ITServices has been discussing possibilities for the future direction of email and calendaring services for the Queen's community for some time. In November 2011, Microsoft Exchange Server was selected as the application to be implemented to provide email and calendaring services to staff, faculty and graduate students at Queen's.
We want to keep you informed about the progress of this implementation, so please continue to consult this web space to find the most up-to-date information about:
The current central email system at Queen’s today was implemented in 2007 using the Java Enterprise System (JES) Communication Suite from Sun Microsystems. The system provided a higher level of reliability, richer feature set and improved web-user interface than the previous system. It also allowed us to provide a calendaring solution for students. At approximately the same time ITServices changed the mail server, we also began to encourage users to change from using Eudora to Microsoft Outlook as an email client.
The current central calendaring system at Queen’s (originally Corporate Time, which became Oracle Calendar) has been in service for over 15 years although it has gone through some evolution and change during that time. The calendaring system was chosen because it provided a rich feature set and was available on both the Mac and Windows platforms. It is a freestanding calendaring solution without tight integration to a messaging (email) solution for end users.
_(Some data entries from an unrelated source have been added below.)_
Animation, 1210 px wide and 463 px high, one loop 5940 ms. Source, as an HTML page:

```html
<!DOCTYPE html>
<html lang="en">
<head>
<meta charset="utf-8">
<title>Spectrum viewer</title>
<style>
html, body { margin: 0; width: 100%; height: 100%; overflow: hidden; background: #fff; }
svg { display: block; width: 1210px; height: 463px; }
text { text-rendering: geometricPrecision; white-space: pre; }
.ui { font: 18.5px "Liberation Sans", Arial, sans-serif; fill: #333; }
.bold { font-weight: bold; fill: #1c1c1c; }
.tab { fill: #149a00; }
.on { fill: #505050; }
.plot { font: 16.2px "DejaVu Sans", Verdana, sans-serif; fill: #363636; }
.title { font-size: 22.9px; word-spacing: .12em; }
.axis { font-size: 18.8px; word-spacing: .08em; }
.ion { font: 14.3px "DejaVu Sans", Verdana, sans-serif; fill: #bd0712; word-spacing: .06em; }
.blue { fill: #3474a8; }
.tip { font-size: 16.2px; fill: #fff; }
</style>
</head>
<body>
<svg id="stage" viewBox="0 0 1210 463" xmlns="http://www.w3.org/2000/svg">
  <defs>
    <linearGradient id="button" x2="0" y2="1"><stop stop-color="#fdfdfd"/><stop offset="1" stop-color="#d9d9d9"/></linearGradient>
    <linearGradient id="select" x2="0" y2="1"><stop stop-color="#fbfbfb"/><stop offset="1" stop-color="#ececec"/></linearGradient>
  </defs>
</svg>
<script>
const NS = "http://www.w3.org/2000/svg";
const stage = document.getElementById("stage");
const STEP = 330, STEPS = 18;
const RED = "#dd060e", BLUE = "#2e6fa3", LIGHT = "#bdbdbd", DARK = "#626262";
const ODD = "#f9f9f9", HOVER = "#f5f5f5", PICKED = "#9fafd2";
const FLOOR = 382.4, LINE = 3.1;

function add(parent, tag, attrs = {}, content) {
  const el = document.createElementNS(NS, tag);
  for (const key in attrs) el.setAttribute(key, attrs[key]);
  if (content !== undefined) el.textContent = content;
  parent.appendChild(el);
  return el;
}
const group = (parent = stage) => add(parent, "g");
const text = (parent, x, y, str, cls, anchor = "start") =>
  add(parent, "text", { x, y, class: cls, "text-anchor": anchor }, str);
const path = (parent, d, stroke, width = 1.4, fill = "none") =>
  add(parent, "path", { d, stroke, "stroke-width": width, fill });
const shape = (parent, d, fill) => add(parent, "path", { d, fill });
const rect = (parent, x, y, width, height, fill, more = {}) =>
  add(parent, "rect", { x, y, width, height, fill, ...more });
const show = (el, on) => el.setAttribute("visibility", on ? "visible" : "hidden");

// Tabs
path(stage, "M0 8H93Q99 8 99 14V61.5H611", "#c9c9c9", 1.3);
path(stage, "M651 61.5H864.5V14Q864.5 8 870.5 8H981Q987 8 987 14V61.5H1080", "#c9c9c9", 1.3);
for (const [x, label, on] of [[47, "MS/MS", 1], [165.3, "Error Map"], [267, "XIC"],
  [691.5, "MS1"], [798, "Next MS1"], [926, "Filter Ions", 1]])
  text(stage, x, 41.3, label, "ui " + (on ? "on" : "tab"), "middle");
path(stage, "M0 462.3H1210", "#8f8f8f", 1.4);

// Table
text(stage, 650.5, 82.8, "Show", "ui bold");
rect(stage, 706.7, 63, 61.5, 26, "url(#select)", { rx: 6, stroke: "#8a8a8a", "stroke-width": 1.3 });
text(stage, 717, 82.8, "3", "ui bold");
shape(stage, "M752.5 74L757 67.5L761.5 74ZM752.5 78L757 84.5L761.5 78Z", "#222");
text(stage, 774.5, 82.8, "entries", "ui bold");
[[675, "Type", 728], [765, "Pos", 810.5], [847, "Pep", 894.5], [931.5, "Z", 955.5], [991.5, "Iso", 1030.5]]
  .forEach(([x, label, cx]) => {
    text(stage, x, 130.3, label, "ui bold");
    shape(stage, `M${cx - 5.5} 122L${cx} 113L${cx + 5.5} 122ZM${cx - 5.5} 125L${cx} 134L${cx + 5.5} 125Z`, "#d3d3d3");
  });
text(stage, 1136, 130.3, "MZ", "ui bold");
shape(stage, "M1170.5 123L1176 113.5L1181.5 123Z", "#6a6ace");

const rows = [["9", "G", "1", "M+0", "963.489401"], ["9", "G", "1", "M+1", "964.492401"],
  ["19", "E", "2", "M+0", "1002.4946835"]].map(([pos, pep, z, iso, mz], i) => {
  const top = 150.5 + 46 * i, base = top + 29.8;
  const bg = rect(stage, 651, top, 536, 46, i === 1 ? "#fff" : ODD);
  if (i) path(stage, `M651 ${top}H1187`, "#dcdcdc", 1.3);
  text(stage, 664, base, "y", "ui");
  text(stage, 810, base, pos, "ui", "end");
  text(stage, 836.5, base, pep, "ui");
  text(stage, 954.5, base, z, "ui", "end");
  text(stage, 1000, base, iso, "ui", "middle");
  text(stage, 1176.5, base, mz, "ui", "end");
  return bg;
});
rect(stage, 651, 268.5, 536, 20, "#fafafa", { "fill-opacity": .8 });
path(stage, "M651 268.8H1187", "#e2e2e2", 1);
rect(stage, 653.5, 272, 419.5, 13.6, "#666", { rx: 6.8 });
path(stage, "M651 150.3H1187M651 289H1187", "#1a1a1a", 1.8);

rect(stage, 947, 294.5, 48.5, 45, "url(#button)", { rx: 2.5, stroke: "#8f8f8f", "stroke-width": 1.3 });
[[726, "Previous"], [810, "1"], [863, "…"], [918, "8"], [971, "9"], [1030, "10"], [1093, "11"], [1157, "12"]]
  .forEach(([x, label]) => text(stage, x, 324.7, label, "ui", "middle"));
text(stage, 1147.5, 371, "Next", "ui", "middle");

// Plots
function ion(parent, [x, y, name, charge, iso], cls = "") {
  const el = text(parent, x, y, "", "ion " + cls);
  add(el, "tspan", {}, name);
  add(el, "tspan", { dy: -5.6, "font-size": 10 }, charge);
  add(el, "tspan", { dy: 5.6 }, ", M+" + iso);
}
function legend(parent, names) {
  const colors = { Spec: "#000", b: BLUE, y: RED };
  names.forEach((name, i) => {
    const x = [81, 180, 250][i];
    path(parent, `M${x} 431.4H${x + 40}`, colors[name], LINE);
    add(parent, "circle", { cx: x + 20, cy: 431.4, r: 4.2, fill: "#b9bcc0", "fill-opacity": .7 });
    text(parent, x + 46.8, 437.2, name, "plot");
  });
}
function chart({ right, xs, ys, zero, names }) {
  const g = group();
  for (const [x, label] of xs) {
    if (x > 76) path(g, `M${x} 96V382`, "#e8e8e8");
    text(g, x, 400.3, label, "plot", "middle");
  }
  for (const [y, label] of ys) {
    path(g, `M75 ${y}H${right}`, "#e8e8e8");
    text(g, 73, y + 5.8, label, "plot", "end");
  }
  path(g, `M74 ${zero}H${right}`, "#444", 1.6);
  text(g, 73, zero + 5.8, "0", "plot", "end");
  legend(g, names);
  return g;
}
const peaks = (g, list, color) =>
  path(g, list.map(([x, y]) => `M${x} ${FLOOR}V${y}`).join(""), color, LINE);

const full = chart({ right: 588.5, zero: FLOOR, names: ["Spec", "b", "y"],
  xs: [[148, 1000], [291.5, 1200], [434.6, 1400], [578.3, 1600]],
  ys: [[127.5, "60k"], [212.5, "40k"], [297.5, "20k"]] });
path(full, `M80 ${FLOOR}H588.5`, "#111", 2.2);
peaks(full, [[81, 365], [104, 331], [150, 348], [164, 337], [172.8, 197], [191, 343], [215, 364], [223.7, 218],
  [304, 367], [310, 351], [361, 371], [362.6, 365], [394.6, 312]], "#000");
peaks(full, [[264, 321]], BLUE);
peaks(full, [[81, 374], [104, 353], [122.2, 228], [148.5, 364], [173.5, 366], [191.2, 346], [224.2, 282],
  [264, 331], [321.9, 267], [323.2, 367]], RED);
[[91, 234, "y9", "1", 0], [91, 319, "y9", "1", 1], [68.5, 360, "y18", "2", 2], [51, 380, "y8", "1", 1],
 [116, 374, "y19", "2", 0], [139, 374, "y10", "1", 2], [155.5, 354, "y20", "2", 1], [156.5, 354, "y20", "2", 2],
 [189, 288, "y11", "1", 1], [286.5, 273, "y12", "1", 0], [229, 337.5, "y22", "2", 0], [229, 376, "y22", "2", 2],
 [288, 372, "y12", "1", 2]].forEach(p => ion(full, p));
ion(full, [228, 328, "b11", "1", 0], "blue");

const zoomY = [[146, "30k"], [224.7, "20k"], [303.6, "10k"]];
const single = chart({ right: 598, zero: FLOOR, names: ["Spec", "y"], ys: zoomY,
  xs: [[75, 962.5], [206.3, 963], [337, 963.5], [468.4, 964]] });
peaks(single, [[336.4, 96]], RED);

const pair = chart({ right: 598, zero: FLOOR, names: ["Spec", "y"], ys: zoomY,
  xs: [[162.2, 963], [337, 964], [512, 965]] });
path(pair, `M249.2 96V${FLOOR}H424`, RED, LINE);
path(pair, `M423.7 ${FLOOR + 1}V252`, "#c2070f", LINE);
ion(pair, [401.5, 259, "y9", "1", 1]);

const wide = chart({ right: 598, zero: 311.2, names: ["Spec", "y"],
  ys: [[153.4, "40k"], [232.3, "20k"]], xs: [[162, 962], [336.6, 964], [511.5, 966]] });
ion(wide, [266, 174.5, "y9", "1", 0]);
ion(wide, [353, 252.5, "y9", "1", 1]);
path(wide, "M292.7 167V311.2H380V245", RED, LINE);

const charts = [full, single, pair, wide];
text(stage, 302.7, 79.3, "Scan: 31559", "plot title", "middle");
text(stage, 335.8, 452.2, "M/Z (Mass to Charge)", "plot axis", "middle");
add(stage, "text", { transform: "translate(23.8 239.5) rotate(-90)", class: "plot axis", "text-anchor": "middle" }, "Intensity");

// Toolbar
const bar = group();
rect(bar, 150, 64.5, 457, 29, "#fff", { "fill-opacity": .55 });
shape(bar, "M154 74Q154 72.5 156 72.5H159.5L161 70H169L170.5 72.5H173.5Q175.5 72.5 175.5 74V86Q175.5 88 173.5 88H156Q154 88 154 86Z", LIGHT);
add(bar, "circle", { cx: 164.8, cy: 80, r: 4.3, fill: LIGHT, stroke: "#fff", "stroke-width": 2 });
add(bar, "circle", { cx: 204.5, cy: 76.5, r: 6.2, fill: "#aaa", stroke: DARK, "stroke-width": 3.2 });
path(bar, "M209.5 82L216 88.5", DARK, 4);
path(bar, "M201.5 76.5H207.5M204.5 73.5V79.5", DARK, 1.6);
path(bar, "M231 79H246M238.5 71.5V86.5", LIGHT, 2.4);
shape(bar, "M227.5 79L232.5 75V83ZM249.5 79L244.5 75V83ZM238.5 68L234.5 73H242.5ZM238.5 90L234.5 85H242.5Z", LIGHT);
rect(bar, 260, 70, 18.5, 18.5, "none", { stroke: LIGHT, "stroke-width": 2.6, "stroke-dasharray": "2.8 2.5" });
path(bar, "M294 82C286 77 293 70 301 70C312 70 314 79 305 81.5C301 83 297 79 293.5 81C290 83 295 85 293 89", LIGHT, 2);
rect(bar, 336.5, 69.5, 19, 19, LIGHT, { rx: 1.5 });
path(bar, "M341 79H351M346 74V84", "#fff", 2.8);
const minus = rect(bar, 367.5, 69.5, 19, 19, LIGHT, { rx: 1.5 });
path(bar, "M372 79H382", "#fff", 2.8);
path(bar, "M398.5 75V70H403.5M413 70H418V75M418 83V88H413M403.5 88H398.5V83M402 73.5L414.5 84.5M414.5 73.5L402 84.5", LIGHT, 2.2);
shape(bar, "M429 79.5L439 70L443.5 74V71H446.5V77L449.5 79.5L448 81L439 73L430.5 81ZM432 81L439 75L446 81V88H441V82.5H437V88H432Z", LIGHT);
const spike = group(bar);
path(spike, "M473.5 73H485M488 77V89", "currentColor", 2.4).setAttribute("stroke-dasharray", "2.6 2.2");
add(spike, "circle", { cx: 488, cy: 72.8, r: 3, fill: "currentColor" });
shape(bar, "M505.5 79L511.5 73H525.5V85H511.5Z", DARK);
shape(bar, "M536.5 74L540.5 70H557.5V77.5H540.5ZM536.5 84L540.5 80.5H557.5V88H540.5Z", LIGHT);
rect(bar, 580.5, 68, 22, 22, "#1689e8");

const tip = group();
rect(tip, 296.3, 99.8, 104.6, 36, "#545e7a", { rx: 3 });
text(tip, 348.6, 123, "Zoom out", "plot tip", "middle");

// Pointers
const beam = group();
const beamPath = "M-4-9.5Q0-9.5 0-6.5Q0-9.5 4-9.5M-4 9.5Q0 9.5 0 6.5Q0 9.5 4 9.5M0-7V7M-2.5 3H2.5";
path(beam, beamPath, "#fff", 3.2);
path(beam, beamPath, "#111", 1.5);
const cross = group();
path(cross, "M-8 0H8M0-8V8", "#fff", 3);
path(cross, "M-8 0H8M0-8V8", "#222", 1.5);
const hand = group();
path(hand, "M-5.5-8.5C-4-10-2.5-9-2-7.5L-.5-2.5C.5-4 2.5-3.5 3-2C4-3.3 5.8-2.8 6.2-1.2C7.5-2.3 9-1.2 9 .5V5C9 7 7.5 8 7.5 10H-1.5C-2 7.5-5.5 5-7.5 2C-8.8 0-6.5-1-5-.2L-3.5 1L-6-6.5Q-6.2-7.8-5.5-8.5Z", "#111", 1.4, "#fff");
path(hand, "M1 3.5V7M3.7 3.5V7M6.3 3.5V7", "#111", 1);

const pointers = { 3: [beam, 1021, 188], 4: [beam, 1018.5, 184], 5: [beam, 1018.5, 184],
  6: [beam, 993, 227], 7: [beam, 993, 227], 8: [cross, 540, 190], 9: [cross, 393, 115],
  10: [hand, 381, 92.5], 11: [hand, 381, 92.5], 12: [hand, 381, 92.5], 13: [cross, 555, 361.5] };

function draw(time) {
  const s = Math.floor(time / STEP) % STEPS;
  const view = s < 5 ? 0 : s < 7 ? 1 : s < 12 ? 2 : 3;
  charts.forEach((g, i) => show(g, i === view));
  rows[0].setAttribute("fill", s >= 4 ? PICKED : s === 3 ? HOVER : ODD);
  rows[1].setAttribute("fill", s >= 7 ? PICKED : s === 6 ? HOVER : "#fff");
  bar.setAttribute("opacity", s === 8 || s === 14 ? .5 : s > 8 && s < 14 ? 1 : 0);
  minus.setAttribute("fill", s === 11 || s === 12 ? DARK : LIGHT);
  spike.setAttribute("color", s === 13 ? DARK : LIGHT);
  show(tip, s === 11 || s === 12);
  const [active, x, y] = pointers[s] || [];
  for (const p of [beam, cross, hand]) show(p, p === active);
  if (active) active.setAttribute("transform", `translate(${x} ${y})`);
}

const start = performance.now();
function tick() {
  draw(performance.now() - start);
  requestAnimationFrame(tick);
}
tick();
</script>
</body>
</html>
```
Oracle Corporation has now acquired both of these and declared that neither product is strategic to the company in the long term. Oracle has said the products will be on a sustain-only support model.
Faculty and staff have recognized the value of and have been asking for an integrated mail, calendaring and task management service to manage their day-to-day activities. To provide this functionality across campus, ITServices has decided to roll out Microsoft Exchange services to Queen's faculty and staff. This decision was made after engaging in a number of explorations, including:
The move from JES mail and Oracle Calendar to Exchange's integrated mail and calendaring functionality will offer numerous advantages to end users such as:
The rollout of Microsoft Exchange has already begun, with a pilot partnership project involving ITServices, the Office of Advancement and Queen's School of Business (QSB). Migration of more than 1,200 mail and calendar accounts for these two units occurred in the latter part of 2011, and as many as 35,000 mail messages per day are already being delivered on campus through ITServices' Exchange server.
The pilot implementation for these two units has allowed ITServices to build the necessary infrastructure to support Exchange for the whole campus. As well, there have been numerous "lessons learned" from that process that are informing the migration strategy for the broader campus rollout.
Both QSB and Advancement have been extremely pleased with their transition to ITServices' Exchange offering. In particular, Advancement has noted the benefits to their phone users in relation to the improved interface, and their support costs have gone down as a result of the increased efficiency in enabling and supporting mobile devices.
If you have any questions about this project, please email firstname.lastname@example.org.
Updated 13 March 2012